• **REQUIREMENT**: Locate every line below that contains the word "reason" and copy it.

[Extracted records]
━━━━━━━━

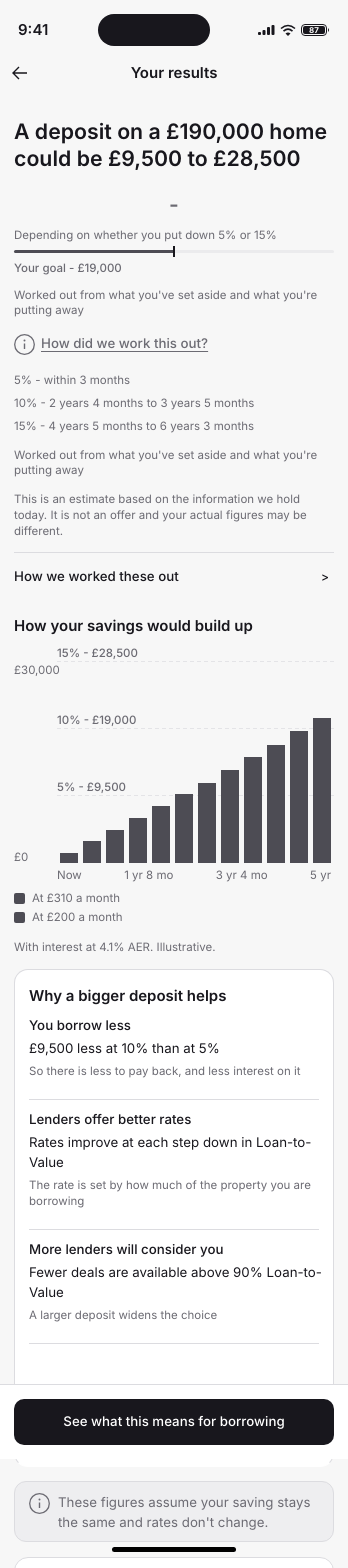
<!DOCTYPE html>
<html lang="en">
<head>
<meta charset="utf-8">
<title>Your results</title>
<style>
:root {
  --ink: #18171d;
  --bar: #4d4c54;
  --muted: #6c6b73;
  --line: #dcdce0;
  --track: #ebebed;
  --page: #f7f7f7;
  --note: #eeeef0;
  --white: #fff;
  --small: 11.5px;
  --body: 13.3px;
  --heading: 15px;
}
* { box-sizing: border-box; margin: 0; padding: 0; }
html, body { width: 348px; height: 1568px; overflow: hidden; }
body { font: 400 var(--small)/16px Inter, sans-serif; font-optical-sizing: none; text-rendering: geometricPrecision; color: var(--muted); white-space: nowrap; }
ul { list-style: none; }
a { color: inherit; }
svg { display: block; flex: none; }
.screen { position: relative; width: 348px; height: 1568px; overflow: hidden; background: var(--page); display: flex; flex-direction: column; padding: 0 14px; }
.screen > * { flex: none; }

.status { height: 54px; display: flex; align-items: center; justify-content: space-between; margin: 0 -14px; padding: 6px 18px 0; color: var(--ink); font-size: var(--heading); font-weight: 600; position: relative; }
.island { position: absolute; left: 98px; top: 14px; width: 112px; height: 32px; border-radius: 16px; background: var(--ink); }
.battery-level { font: 700 8px Inter, sans-serif; fill: var(--white); }
.nav { height: 38px; position: relative; display: flex; align-items: center; justify-content: center; color: var(--ink); }
.back { position: absolute; left: -3px; top: 10px; }
.nav h1, h2 { font-size: var(--heading); line-height: 20px; font-weight: 600; color: var(--ink); }
.headline { margin-top: 27px; font-size: 21.3px; line-height: 27px; font-weight: 600; color: var(--ink); }

.range-value { margin-top: 23px; font-size: 21px; line-height: 20px; font-weight: 600; text-align: center; }
.range-caption { margin-top: 11px; }
.slider { margin-top: 3px; height: 11px; display: flex; align-items: center; }
.slider-fill { width: 159px; height: 3px; border-radius: 2px 0 0 2px; background: var(--bar); }
.slider-mark { width: 2px; height: 11px; background: var(--ink); }
.slider-rest { flex: 1; height: 3px; border-radius: 0 2px 2px 0; background: var(--track); }
.goal { margin-top: 3px; font-weight: 500; }
.basis { margin-top: 12px; line-height: 15px; }
.help { margin-top: 16px; height: 21px; display: flex; align-items: center; gap: 6px; font-size: var(--body); line-height: 15px; font-weight: 500; }
.help a { text-underline-offset: 3px; text-decoration-thickness: 1px; }
.timings { margin-top: 14px; line-height: 23px; }
.timings + .basis { margin-top: 10px; }
.disclaimer { margin-top: 13px; }
.more { margin-top: 13px; height: 50px; border-top: 1px solid var(--line); display: flex; align-items: center; justify-content: space-between; padding: 0 5px 1px 0; font-size: var(--body); font-weight: 500; color: var(--ink); text-decoration: none; }
.more span:last-child { font-size: 12px; }
.chart-title { margin-top: 14px; }

.chart { position: relative; margin-top: 14px; height: 234px; }
.chart > * { position: absolute; }
.axis-max { left: 0; top: 12px; }
.axis-min { left: 0; top: 199px; }
.level { left: 43px; right: 0; height: 17px; font-weight: 500; }
.level svg { position: absolute; left: 0; bottom: 0; }
.level-15 { top: -5px; }
.level-10 { top: 62px; }
.level-5 { top: 129px; }
.bars { left: 46px; top: 0; height: 213px; display: flex; align-items: flex-end; gap: 5px; }
.bars i { width: 18px; background: var(--bar); }
.years { left: 43px; width: 274px; top: 217px; display: flex; justify-content: space-between; }
.legend { margin-top: 5px; line-height: 19px; }
.legend li { display: flex; align-items: center; gap: 7px; }
.legend li::before { content: ""; width: 11px; height: 11px; border-radius: 2px; background: var(--bar); }
.interest { margin-top: 12px; }

.card { margin-top: 14px; height: 498px; padding: 16px 14px 0; border: 1px solid var(--line); border-bottom-color: var(--white); border-radius: 14px; background: var(--white); }
.reason { padding: 11px 0 20px; border-bottom: 1px solid var(--line); }
.reason h3 { font-size: var(--body); line-height: 18px; font-weight: 500; color: var(--ink); }
.reason p { margin: 4px 0; font-size: var(--body); line-height: 20px; color: var(--ink); }
.reason small { display: block; font-size: var(--small); }
.note { margin-top: 14px; height: 61px; border: 1px solid var(--line); border-radius: 12px; background: var(--note); padding: 11px 14px; display: flex; gap: 8px; font-size: var(--body); line-height: 20px; }
.next-card { margin-top: 15px; height: 40px; border: 1px solid var(--line); border-radius: 14px; background: var(--white); }

.action-bar { position: absolute; left: 0; top: 1384px; width: 348px; height: 75px; padding: 14px; border-top: 1px solid var(--line); background: var(--white); }
.action { display: flex; align-items: center; justify-content: center; height: 46px; border-radius: 10px; background: var(--ink); color: var(--white); font-size: var(--body); font-weight: 500; text-decoration: none; }
.home-bar { position: absolute; left: 112px; top: 1547px; width: 124px; height: 5px; border-radius: 3px; background: #000; }
</style>
</head>
<body>
<svg width="0" height="0" style="position:absolute">
  <defs>
    <symbol id="info" viewBox="0 0 21 21">
      <circle cx="10.5" cy="10.5" r="9.8" fill="none" stroke="#6c6b73" stroke-width="1.3"/>
      <circle cx="10.5" cy="6.5" r="1" fill="#6c6b73"/>
      <path d="M10.500 9.500v5.500" fill="none" stroke="#6c6b73" stroke-width="1.4"/>
    </symbol>
    <symbol id="gridline" viewBox="0 0 277 1">
      <path d="M0 .5H277" stroke="#e4e4e7" stroke-dasharray="4 3"/>
    </symbol>
  </defs>
</svg>
<main class="screen">
  <header class="status">
    <span>9:41</span>
    <div class="island"></div>
    <svg width="72" height="14" viewBox="0 0 72 14" aria-label="Signal, wifi and battery">
      <g fill="#18171d">
        <rect x="0" y="9" width="3" height="3" rx="1"/>
        <rect x="4.5" y="7" width="3" height="5" rx="1"/>
        <rect x="9" y="4" width="3" height="8" rx="1"/>
        <rect x="13.5" y="2" width="3" height="10" rx="1"/>
        <path d="M30 13l-2.5-2.6q2.5-2 5 0z"/>
        <rect x="45" y="3" width="22" height="8" rx="2"/>
        <path d="M70 5q2 2 0 4z"/>
      </g>
      <path d="M23 5.500q7-6 14 0M25.500 8.200q4.500-4 9 0" fill="none" stroke="#18171d" stroke-width="1.6"/>
      <rect x="43.5" y="1.5" width="25" height="11" rx="3.5" fill="none" stroke="#18171d"/>
      <text class="battery-level" x="56" y="9.900" text-anchor="middle">87</text>
    </svg>
  </header>
  <nav class="nav">
    <a class="back" href="#" aria-label="Back">
      <svg width="18" height="18" viewBox="0 0 18 18"><path d="M16 9H2M8 3L2 9l6 6" fill="none" stroke="#18171d" stroke-width="1.4"/></svg>
    </a>
    <h1>Your results</h1>
  </nav>

  <h2 class="headline">A deposit on a £190,000 home<br>could be £9,500 to £28,500</h2>
  <p class="range-value">-</p>
  <p class="range-caption">Depending on whether you put down 5% or 15%</p>
  <div class="slider"><div class="slider-fill"></div><div class="slider-mark"></div><div class="slider-rest"></div></div>
  <p class="goal">Your goal - £19,000</p>
  <p class="basis">Worked out from what you've set aside and what you're<br>putting away</p>
  <div class="help"><svg width="21" height="21"><use href="#info"/></svg><a href="#">How did we work this out?</a></div>
  <ul class="timings">
    <li>5% - within 3 months</li>
    <li>10% - 2 years 4 months to 3 years 5 months</li>
    <li>15% - 4 years 5 months to 6 years 3 months</li>
  </ul>
  <p class="basis">Worked out from what you've set aside and what you're<br>putting away</p>
  <p class="disclaimer">This is an estimate based on the information we hold<br>today. It is not an offer and your actual figures may be<br>different.</p>
  <a class="more" href="#"><span>How we worked these out</span><span>&gt;</span></a>

  <h2 class="chart-title">How your savings would build up</h2>
  <section class="chart">
    <span class="axis-max">£30,000</span>
    <span class="axis-min">£0</span>
    <div class="level level-15">15% - £28,500<svg width="277" height="1"><use href="#gridline"/></svg></div>
    <div class="level level-10">10% - £19,000<svg width="277" height="1"><use href="#gridline"/></svg></div>
    <div class="level level-5">5% - £9,500<svg width="277" height="1"><use href="#gridline"/></svg></div>
    <div class="bars">
      <i style="height:10px"></i><i style="height:22px"></i><i style="height:33px"></i><i style="height:45px"></i>
      <i style="height:57px"></i><i style="height:69px"></i><i style="height:80px"></i><i style="height:93px"></i>
      <i style="height:106px"></i><i style="height:118px"></i><i style="height:132px"></i><i style="height:145px"></i>
    </div>
    <div class="years"><span>Now</span><span>1 yr 8 mo</span><span>3 yr 4 mo</span><span>5 yr</span></div>
  </section>
  <ul class="legend"><li>At £310 a month</li><li>At £200 a month</li></ul>
  <p class="interest">With interest at 4.1% AER. Illustrative.</p>

  <section class="card">
    <h2>Why a bigger deposit helps</h2>
    <article class="reason">
      <h3>You borrow less</h3>
      <p>£9,500 less at 10% than at 5%</p>
      <small>So there is less to pay back, and less interest on it</small>
    </article>
    <article class="reason">
      <h3>Lenders offer better rates</h3>
      <p>Rates improve at each step down in Loan-to-<br>Value</p>
      <small>The rate is set by how much of the property you are<br>borrowing</small>
    </article>
    <article class="reason">
      <h3>More lenders will consider you</h3>
      <p>Fewer deals are available above 90% Loan-to-<br>Value</p>
      <small>A larger deposit widens the choice</small>
    </article>
  </section>
  <aside class="note">
    <svg width="21" height="21"><use href="#info"/></svg>
    <p>These figures assume your saving stays<br>the same and rates don't change.</p>
  </aside>
  <section class="next-card"></section>

  <div class="action-bar"><a class="action" href="#">See what this means for borrowing</a></div>
  <div class="home-bar"></div>
</main>
</body>
</html>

━━━━━━━━

• **FINISHED EXERCISE**:
.reason { padding: 11px 0 20px; border-bottom: 1px solid var(--line); }
.reason h3 { font-size: var(--body); line-height: 18px; font-weight: 500; color: var(--ink); }
.reason p { margin: 4px 0; font-size: var(--body); line-height: 20px; color: var(--ink); }
.reason small { display: block; font-size: var(--small); }
    <article class="reason">
    <article class="reason">
    <article class="reason">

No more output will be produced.